This paper describes a general approach for dynamic control of stochastic networks based on fluid model analysis, where in broad terms, the stochastic network is approximated by its fluid analog, an associated fluid control problem is solved and, finally, a scheduling rule for the original system is defined by itnerpreting the fluid control policy.
The main contribution of this paper is to propose a general mechanism for translating the solution of the fluid optimal control problem into an implementable discrete-review policy that achieves asymptotically optimal perforance under fluid scaling, and guarantees stability if the traffic intensity is less than one at each station. The proposed policy reviews system status at discrete points in time, and at each such point the controller formulates a processing plan for the next review period, based on the queue length vector observed, using the optimal control policy of the associated fluid optimization problem.
Implementation of such a policy involves enforcement of certain safety stock requirements in order to facilitate the execution of the processing plans and to avoid unplanned server idleness.
Finally, putting aside all considerations of system optimality, the following generalization is considered: every initial condition is associated with a feasible fluid trajectory that describes the desired system evolution starting at that point.
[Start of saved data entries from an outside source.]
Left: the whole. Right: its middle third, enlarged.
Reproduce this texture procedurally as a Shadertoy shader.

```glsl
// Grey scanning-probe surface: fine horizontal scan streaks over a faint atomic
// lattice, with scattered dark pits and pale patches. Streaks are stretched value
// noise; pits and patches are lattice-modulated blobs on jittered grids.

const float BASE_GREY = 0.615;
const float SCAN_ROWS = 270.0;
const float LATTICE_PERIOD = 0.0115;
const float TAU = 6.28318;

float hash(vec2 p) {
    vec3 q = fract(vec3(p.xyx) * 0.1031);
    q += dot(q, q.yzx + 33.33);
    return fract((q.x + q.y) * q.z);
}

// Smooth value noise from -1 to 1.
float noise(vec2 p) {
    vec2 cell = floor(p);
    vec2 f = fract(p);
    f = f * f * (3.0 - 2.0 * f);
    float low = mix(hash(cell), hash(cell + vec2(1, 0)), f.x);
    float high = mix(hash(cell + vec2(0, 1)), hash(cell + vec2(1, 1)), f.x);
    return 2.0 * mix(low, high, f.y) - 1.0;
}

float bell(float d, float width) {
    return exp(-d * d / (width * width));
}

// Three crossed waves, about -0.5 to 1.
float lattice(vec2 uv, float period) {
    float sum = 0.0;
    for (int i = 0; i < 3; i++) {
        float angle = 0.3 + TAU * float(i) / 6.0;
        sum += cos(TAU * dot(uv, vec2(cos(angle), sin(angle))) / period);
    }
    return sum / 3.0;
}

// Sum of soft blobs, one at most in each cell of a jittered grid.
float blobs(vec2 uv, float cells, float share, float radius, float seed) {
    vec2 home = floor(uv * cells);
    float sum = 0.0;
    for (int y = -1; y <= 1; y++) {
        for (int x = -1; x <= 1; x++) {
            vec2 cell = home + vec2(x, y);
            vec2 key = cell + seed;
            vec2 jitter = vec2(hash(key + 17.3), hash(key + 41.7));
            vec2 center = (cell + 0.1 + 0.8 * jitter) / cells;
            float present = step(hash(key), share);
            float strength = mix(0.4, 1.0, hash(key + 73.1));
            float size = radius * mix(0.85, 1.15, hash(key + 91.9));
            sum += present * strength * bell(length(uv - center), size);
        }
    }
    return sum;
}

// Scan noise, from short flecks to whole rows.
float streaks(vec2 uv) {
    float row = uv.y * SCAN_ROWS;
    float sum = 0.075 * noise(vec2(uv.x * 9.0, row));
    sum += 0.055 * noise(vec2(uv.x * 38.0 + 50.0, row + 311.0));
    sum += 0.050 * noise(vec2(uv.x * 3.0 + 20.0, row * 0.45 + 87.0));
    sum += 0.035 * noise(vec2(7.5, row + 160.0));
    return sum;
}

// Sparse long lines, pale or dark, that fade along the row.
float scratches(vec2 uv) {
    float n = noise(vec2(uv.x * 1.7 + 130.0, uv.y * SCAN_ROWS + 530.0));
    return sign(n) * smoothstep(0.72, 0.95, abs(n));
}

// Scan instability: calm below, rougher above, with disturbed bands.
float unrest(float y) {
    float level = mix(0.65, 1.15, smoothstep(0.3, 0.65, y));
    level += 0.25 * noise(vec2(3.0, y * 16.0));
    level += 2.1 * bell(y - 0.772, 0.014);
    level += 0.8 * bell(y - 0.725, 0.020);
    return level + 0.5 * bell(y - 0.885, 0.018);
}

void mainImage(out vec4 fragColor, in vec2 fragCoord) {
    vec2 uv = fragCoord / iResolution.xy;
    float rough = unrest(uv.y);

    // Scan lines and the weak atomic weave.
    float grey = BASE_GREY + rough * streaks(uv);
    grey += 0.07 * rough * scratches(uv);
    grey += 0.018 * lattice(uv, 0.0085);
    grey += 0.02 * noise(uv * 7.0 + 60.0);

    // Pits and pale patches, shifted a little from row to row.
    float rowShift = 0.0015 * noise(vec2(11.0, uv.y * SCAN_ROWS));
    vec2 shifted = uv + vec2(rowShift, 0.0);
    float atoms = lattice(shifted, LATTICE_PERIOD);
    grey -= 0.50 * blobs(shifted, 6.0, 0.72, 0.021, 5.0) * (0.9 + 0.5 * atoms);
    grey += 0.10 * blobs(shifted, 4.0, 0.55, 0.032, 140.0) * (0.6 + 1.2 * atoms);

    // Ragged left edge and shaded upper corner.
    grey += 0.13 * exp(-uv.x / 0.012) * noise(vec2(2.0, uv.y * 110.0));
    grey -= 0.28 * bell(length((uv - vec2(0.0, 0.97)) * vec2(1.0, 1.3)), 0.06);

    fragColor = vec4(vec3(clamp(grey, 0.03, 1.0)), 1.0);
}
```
A discrete-review policy is described that asymptotically tracks this target specification; that is, it achieves the appropriate target trajectory as its fluid limit.